From predictions on investor response to whether or not HSBC will make the most of the acquisition, we have shared some of the key things that you should know.

How investors could respond to the SVB UK acquisition

There may be a contraction in capital deployment as investors focus on securing the future of portfolio companies depending on a fund or investor’s exposure to SVB.

There are still a lot of unknowns on how this acquisition will play out in practice.

The HSBC purchase could be good news for both customers and investors, as the impact of SVB could have been a lot worse and extended outside of firms that are with the bank. This is due to supply-chain issues which could crop up should firms have gone under, causing a ripple effect across industries.

Will HSBC capitalise on the acquisition?
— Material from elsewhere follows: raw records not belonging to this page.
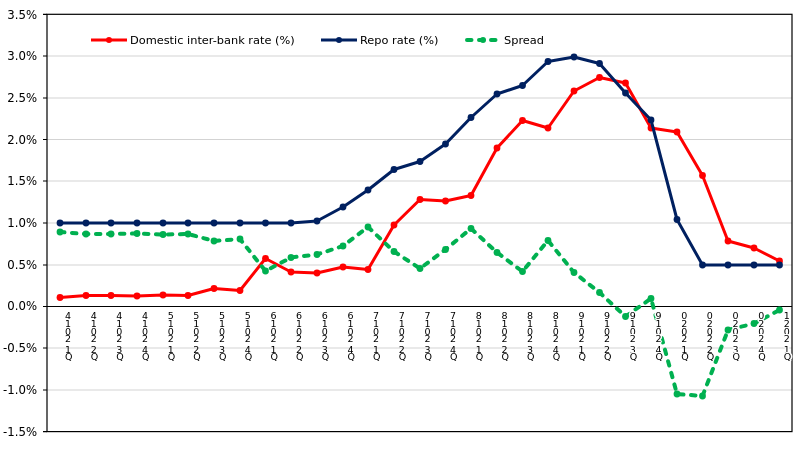
<!DOCTYPE html>
<html lang="en">
<head>
<meta charset="utf-8">
<title>Interest rates and spread</title>
<style>
:root { --paper: #fff; --ink: #000; --grid: #d3d3d3; --interbank: #ff0000; --repo: #002060; --spread: #00b050; }
* { box-sizing: border-box; }
body { margin: 0; overflow: hidden; }
.chart { position: relative; width: 800px; height: 449px; overflow: hidden; background: var(--paper); color: var(--ink); font: 11.35px/14px "DejaVu Sans", sans-serif; }
.plot { position: absolute; inset: 0; display: block; }
.grid { stroke: var(--grid); stroke-width: 1; }
.frame { fill: none; stroke: var(--ink); stroke-width: 1.2; }
.series { fill: none; stroke-width: 3; stroke-linejoin: round; }
.interbank { stroke: var(--interbank); }
.repo { stroke: var(--repo); }
.spread { stroke: var(--spread); stroke-width: 4; stroke-linecap: round; stroke-dasharray: 4.5 7.5; }
.dot-interbank { fill: var(--interbank); }
.dot-repo { fill: var(--repo); }
.dot-spread { fill: var(--spread); }
.value-axis { position: absolute; left: 0; top: -6.2px; width: 37px; display: grid; grid-auto-rows: 41.7px; align-items: center; justify-items: end; white-space: nowrap; font-size: 11.7px; }
.legend { position: absolute; left: 91px; top: 33.4px; display: grid; grid-template-columns: 230px 144px auto; white-space: nowrap; }
.key { display: flex; align-items: center; gap: 3px; }
.key svg { flex: none; overflow: visible; }
.time-axis { position: absolute; left: 65px; top: 312.4px; display: grid; grid-template-columns: repeat(29, 25.68px); font-size: 9.5px; line-height: 7.6px; }
.period { display: flex; flex-direction: column; gap: 3px; }
.year, .quarter { width: 1px; overflow-wrap: anywhere; }
/* Paper-coloured edge keeps digits legible where the spread line passes */
.crossed { text-shadow: 1px 0 var(--paper), -1px 0 var(--paper), 1.6px 0 var(--paper), -1.6px 0 var(--paper), 0 0.6px var(--paper), 0 -0.6px var(--paper), 1px 0.6px var(--paper), -1px 0.6px var(--paper), 1px -0.6px var(--paper), -1px -0.6px var(--paper); }
</style>
</head>
<body>
<main class="chart">
<svg class="plot" width="800" height="449" viewBox="0 0 800 449" role="img" aria-label="Line chart of the domestic inter-bank rate, repo rate and spread by quarter">
<defs>
<marker id="dot-interbank" markerUnits="userSpaceOnUse" markerWidth="8" markerHeight="8" refX="4" refY="4"><circle class="dot-interbank" cx="4" cy="4" r="3.4"/></marker>
<marker id="dot-repo" markerUnits="userSpaceOnUse" markerWidth="8" markerHeight="8" refX="4" refY="4"><circle class="dot-repo" cx="4" cy="4" r="3.4"/></marker>
<marker id="dot-spread" markerUnits="userSpaceOnUse" markerWidth="8" markerHeight="8" refX="4" refY="4"><circle class="dot-spread" cx="4" cy="4" r="3.4"/></marker>
</defs>
<path class="grid" d="M47 56H792M47 98H792M47 139.5H792M47 181H792M47 223H792M47 265H792M47 348H792M47 390H792"/>
<rect class="frame" x="47" y="14.3" width="745" height="417.3"/>
<path class="frame" d="M47 306.5H792M43 14.3h4M43 56h4M43 98h4M43 139.5h4M43 181h4M43 223h4M43 265h4M43 306.5h4M43 348h4M43 390h4M43 431.6h4"/>
<polyline class="series interbank" marker-start="url(#dot-interbank)" marker-mid="url(#dot-interbank)" marker-end="url(#dot-interbank)" points="60,297.5 86,295.5 111,295.5 137,296 163,295 188,295.5 214,288.5 240,290.5 265.5,258.5 291,272 317,273 343,267 368,269.5 394,225 420,199.5 445.5,201 471,195.5 497,148 522.5,120.5 548,128 574,91 599.5,77.5 625.5,83 651,128 677,132 702.5,175.5 728,241 754,248 779.5,261"/>
<polyline class="series repo" marker-start="url(#dot-repo)" marker-mid="url(#dot-repo)" marker-end="url(#dot-repo)" points="60,223 86,223 111,223 137,223 163,223 188,223 214,223 240,223 265.5,223 291,223 317,221 343,207 368,190 394,169.5 420,161.5 445.5,144 471,117.5 497,94 522.5,85.5 548,61.5 574,57 599.5,63.5 625.5,93 651,120 677,219.5 702.5,265 728,265 754,265 779.5,265"/>
<polyline class="series spread" marker-start="url(#dot-spread)" marker-mid="url(#dot-spread)" marker-end="url(#dot-spread)" points="60,232 86,234 111,234 137,233.5 163,234.5 188,234 214,241 240,239 265.5,271 291,257.5 317,254.5 343,246 368,227 394,251.5 420,268.5 445.5,249.5 471,228.5 497,252.5 522.5,271.5 548,240.5 574,272.5 599.5,292.5 625.5,316.5 651,298.5 677,394 702.5,396 728,330 754,323.5 779.5,310"/>
</svg>

<div class="value-axis">
<span>3.5%</span><span>3.0%</span><span>2.5%</span><span>2.0%</span><span>1.5%</span><span>1.0%</span><span>0.5%</span><span>0.0%</span><span>-0.5%</span><span>-1.0%</span><span>-1.5%</span>
</div>

<div class="legend">
<span class="key"><svg width="36" height="8"><path class="series interbank" d="M0 4H36"/><circle class="dot-interbank" cx="18" cy="4" r="3"/></svg>Domestic inter-bank rate (%)</span>
<span class="key"><svg width="36" height="8"><path class="series repo" d="M0 4H36"/><circle class="dot-repo" cx="18" cy="4" r="3"/></svg>Repo rate (%)</span>
<span class="key"><svg width="36" height="8"><path class="series spread" d="M2 4H34"/><circle class="dot-spread" cx="18" cy="4" r="3"/></svg>Spread</span>
</div>

<!-- Period labels run from bottom to top, one character per line -->
<div class="time-axis">
<div class="period"><span class="year">4102</span><span class="quarter">1Q</span></div>
<div class="period"><span class="year">4102</span><span class="quarter">2Q</span></div>
<div class="period"><span class="year">4102</span><span class="quarter">3Q</span></div>
<div class="period"><span class="year">4102</span><span class="quarter">4Q</span></div>
<div class="period"><span class="year">5102</span><span class="quarter">1Q</span></div>
<div class="period"><span class="year">5102</span><span class="quarter">2Q</span></div>
<div class="period"><span class="year">5102</span><span class="quarter">3Q</span></div>
<div class="period"><span class="year">5102</span><span class="quarter">4Q</span></div>
<div class="period"><span class="year">6102</span><span class="quarter">1Q</span></div>
<div class="period"><span class="year">6102</span><span class="quarter">2Q</span></div>
<div class="period"><span class="year">6102</span><span class="quarter">3Q</span></div>
<div class="period"><span class="year">6102</span><span class="quarter">4Q</span></div>
<div class="period"><span class="year">7102</span><span class="quarter">1Q</span></div>
<div class="period"><span class="year">7102</span><span class="quarter">2Q</span></div>
<div class="period"><span class="year">7102</span><span class="quarter">3Q</span></div>
<div class="period"><span class="year">7102</span><span class="quarter">4Q</span></div>
<div class="period"><span class="year">8102</span><span class="quarter">1Q</span></div>
<div class="period"><span class="year">8102</span><span class="quarter">2Q</span></div>
<div class="period"><span class="year">8102</span><span class="quarter">3Q</span></div>
<div class="period"><span class="year">8102</span><span class="quarter">4Q</span></div>
<div class="period"><span class="year">9102</span><span class="quarter">1Q</span></div>
<div class="period"><span class="year">9102</span><span class="quarter">2Q</span></div>
<div class="period crossed"><span class="year">9102</span><span class="quarter">3Q</span></div>
<div class="period crossed"><span class="year">9102</span><span class="quarter">4Q</span></div>
<div class="period"><span class="year">0202</span><span class="quarter">1Q</span></div>
<div class="period"><span class="year">0202</span><span class="quarter">2Q</span></div>
<div class="period crossed"><span class="year">0202</span><span class="quarter">3Q</span></div>
<div class="period crossed"><span class="year">0202</span><span class="quarter">4Q</span></div>
<div class="period crossed"><span class="year">1202</span><span class="quarter">1Q</span></div>
</div>
</main>
</body>
</html>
HSBC will now acquire a lot of high-growth tech businesses as customers, and could really cement their brand as a supporter of UK innovation.

They could achieve this by replicating some of the hands-on support that SVB provided, such as competitive venture debt rates; sponsorship of key tech events and meet-ups; as well as educational support programmes.

However, they may also choose to purely retain the customers and effectively swallow SVB into their regular business banking practice. In which case, we will be missing a vital cog in the tech ecosystem and an important source of competitive capital.

As for investors with SVP UK accounts, HSBC has already assured the safety of deposits. However, the bank still needs to clarify how they will manage the other areas of SVB’s operations, namely the supply of competitive Venture Debt for growing companies.

Will the SVP collapse prompt a response from interest rate-setters in the US and UK?

Interest rate-setters may wish to avoid further piling on the pressure following the initial SVB news. Analysts were expecting a raise in interest rates by around 0.25%-0.5% last week. 

However, in a bid to temper the markets, changes may not come at the next review meeting on March 23. Or any increases could be at a slightly lower rate in order to avoid further instability across the global banking industry – although there will likely still be a rise in interest rates on both sides of the Atlantic.

The US Federal Reserve may go one step further and put a hold on an interest-rate decision all together as they are far more exposed to SVB than the UK market.